-- TASK ITEM --
Could you find every line in the entries below that holds the word "middleMan" and copy it?

-- PROVIDED RECORDS --
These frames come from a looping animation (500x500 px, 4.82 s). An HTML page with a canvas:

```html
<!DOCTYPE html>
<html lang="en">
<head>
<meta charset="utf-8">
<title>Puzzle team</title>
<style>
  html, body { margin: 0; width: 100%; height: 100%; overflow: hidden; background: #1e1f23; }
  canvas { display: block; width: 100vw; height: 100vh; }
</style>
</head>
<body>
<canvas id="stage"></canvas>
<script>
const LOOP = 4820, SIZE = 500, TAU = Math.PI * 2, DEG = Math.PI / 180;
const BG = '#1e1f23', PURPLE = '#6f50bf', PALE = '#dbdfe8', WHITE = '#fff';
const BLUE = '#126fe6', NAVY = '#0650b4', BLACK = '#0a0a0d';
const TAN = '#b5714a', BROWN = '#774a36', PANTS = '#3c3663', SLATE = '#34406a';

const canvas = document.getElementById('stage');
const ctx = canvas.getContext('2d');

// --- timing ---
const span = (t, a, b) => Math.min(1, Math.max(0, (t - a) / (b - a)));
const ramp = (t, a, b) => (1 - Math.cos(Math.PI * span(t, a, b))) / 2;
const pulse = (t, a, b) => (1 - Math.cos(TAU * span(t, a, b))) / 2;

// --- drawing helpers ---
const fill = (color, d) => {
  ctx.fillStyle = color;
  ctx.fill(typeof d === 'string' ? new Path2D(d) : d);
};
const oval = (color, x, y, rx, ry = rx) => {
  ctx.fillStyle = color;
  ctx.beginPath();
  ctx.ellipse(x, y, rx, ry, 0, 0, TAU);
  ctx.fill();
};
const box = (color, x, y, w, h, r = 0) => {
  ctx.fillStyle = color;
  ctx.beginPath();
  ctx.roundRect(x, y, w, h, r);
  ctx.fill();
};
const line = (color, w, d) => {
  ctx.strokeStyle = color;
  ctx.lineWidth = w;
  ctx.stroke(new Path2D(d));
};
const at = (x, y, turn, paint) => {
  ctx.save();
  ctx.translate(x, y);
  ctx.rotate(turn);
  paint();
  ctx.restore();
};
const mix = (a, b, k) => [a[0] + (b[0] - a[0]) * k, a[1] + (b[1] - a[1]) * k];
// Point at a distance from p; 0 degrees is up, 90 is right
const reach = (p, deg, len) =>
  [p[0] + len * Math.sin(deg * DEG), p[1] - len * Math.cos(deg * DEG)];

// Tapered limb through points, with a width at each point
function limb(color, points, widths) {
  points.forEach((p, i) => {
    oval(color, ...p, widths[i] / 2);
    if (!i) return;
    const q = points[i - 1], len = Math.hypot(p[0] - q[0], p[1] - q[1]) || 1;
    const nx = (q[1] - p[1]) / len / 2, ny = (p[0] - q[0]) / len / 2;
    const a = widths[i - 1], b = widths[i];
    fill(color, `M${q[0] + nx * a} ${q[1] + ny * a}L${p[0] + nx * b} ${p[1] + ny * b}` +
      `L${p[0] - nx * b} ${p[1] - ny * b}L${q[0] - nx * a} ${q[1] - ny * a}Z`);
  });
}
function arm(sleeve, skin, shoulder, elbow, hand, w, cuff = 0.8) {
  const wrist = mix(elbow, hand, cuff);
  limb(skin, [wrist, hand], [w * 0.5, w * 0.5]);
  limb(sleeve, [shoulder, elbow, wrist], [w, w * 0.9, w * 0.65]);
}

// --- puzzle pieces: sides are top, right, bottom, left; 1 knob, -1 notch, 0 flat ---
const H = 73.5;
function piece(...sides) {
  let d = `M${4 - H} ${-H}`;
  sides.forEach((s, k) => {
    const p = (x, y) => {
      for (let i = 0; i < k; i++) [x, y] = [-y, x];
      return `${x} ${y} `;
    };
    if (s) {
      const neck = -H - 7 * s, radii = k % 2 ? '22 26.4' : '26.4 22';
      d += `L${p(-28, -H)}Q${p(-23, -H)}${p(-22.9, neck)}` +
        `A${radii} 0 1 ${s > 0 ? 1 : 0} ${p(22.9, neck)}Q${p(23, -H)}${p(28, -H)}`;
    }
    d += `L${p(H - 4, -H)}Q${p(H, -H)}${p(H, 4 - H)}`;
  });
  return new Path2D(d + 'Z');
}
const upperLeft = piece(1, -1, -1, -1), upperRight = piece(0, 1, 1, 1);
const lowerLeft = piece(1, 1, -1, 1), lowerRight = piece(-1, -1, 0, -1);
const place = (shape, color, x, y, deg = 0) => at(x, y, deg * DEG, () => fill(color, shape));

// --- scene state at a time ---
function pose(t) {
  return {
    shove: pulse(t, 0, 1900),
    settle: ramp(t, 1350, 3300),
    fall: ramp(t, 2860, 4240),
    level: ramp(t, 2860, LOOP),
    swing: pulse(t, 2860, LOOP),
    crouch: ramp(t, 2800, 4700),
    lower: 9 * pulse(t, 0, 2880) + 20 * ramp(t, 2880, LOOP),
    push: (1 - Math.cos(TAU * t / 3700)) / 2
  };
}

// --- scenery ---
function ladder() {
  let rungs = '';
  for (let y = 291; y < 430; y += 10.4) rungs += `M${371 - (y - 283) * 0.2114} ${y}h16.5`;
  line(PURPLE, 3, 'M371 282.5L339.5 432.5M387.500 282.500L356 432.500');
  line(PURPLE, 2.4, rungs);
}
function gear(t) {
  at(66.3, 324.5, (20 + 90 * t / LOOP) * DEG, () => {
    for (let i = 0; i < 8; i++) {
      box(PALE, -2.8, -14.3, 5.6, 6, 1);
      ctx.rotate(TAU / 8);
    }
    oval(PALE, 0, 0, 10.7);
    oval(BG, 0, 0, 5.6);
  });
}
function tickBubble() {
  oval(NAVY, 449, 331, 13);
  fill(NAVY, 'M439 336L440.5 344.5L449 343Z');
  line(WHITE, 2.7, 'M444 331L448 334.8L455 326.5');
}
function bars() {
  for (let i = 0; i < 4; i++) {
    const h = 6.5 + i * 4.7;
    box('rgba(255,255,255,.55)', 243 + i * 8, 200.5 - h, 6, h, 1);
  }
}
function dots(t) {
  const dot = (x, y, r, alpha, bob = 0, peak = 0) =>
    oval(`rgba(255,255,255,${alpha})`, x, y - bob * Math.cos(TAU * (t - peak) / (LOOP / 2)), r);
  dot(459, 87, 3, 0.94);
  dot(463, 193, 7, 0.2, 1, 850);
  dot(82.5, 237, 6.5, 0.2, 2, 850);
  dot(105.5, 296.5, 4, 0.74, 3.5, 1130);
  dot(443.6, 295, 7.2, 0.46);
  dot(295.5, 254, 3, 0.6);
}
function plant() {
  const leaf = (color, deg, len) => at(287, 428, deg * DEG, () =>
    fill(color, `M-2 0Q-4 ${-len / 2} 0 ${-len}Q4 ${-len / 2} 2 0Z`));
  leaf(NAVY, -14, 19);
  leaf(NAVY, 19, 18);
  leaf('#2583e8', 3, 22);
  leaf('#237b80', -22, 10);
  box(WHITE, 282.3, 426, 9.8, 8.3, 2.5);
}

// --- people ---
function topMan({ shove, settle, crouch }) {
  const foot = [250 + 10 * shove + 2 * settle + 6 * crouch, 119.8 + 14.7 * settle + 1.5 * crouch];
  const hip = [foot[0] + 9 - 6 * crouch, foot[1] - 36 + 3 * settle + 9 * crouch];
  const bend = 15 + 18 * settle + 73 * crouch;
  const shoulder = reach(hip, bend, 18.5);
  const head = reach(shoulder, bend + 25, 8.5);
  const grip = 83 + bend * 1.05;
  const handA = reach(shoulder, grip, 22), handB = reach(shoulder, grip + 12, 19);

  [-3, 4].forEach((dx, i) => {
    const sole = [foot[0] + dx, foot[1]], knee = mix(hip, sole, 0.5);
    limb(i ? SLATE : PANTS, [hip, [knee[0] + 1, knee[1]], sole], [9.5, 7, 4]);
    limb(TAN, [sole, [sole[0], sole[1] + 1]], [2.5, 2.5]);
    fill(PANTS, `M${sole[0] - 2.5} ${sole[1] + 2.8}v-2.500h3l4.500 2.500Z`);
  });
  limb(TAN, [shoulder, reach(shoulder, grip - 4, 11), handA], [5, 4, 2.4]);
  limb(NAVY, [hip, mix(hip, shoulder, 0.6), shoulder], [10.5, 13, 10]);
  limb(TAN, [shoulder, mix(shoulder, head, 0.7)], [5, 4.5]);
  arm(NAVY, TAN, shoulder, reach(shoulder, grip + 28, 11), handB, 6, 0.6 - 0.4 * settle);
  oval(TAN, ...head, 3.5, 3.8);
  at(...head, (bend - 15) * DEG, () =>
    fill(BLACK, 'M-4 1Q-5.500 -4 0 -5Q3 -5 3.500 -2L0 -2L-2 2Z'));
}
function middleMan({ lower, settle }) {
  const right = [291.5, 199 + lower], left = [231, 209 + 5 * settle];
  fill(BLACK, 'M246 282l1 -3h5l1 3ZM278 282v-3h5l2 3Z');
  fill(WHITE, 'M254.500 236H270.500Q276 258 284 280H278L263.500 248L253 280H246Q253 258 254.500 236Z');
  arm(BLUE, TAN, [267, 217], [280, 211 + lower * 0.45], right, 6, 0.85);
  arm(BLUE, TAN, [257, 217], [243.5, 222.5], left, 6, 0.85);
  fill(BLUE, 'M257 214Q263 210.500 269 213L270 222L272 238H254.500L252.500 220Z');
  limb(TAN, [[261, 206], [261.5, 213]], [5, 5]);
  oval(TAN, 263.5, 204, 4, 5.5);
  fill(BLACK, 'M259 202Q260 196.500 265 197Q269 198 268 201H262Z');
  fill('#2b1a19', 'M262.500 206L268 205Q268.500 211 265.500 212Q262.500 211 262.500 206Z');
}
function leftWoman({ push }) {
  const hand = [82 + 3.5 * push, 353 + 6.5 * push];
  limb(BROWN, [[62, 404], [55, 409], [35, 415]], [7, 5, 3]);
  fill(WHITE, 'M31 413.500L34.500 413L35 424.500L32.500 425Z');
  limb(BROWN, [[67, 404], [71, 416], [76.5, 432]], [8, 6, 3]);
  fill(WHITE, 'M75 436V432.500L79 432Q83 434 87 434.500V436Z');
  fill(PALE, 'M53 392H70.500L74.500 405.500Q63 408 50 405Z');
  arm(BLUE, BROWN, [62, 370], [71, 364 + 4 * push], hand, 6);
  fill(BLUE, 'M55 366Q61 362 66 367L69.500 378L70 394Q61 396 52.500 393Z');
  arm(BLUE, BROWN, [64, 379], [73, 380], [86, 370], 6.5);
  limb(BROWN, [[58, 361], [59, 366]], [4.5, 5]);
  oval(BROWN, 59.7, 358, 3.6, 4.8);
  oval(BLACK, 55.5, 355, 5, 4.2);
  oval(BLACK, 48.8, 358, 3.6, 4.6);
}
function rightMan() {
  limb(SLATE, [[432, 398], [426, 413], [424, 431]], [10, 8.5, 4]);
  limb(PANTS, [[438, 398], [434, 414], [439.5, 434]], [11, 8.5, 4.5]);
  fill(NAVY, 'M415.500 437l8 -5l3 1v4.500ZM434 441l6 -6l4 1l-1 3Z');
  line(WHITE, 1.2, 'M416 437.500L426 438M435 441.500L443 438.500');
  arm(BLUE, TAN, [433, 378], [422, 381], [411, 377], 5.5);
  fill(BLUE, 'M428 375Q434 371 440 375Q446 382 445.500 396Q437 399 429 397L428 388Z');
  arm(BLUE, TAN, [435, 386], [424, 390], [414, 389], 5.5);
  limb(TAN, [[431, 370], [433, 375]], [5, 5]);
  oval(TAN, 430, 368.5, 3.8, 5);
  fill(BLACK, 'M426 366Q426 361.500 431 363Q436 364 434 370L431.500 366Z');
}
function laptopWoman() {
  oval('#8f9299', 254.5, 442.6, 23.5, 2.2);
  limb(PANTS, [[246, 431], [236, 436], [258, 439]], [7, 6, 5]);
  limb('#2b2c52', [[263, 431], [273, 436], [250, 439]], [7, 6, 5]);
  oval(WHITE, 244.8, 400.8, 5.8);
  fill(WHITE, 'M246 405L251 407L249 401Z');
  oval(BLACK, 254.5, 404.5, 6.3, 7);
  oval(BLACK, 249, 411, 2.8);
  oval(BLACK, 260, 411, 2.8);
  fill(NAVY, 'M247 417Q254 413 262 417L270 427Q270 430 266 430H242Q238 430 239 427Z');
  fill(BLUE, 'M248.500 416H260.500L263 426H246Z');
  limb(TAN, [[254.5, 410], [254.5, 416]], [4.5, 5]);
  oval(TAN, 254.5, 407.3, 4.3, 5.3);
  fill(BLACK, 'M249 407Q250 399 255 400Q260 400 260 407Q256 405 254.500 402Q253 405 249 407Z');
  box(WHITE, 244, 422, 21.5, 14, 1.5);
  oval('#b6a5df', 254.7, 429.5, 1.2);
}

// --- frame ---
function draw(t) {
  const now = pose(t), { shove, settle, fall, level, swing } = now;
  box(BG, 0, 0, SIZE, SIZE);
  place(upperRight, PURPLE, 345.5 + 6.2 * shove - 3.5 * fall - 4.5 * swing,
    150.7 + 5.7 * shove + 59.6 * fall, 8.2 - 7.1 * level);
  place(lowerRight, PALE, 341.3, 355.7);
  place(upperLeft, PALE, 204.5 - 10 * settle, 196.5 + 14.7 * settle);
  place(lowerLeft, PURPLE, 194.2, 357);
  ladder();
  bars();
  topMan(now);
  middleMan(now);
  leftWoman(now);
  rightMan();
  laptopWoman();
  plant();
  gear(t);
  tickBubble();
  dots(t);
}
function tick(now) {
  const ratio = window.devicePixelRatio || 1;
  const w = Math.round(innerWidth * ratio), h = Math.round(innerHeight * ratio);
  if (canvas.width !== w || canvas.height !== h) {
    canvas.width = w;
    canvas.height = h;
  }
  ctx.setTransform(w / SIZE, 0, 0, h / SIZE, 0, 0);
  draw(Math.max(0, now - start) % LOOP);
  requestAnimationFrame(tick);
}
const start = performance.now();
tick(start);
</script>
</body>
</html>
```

-- FINAL ANSWER --
function middleMan({ lower, settle }) {
  middleMan(now);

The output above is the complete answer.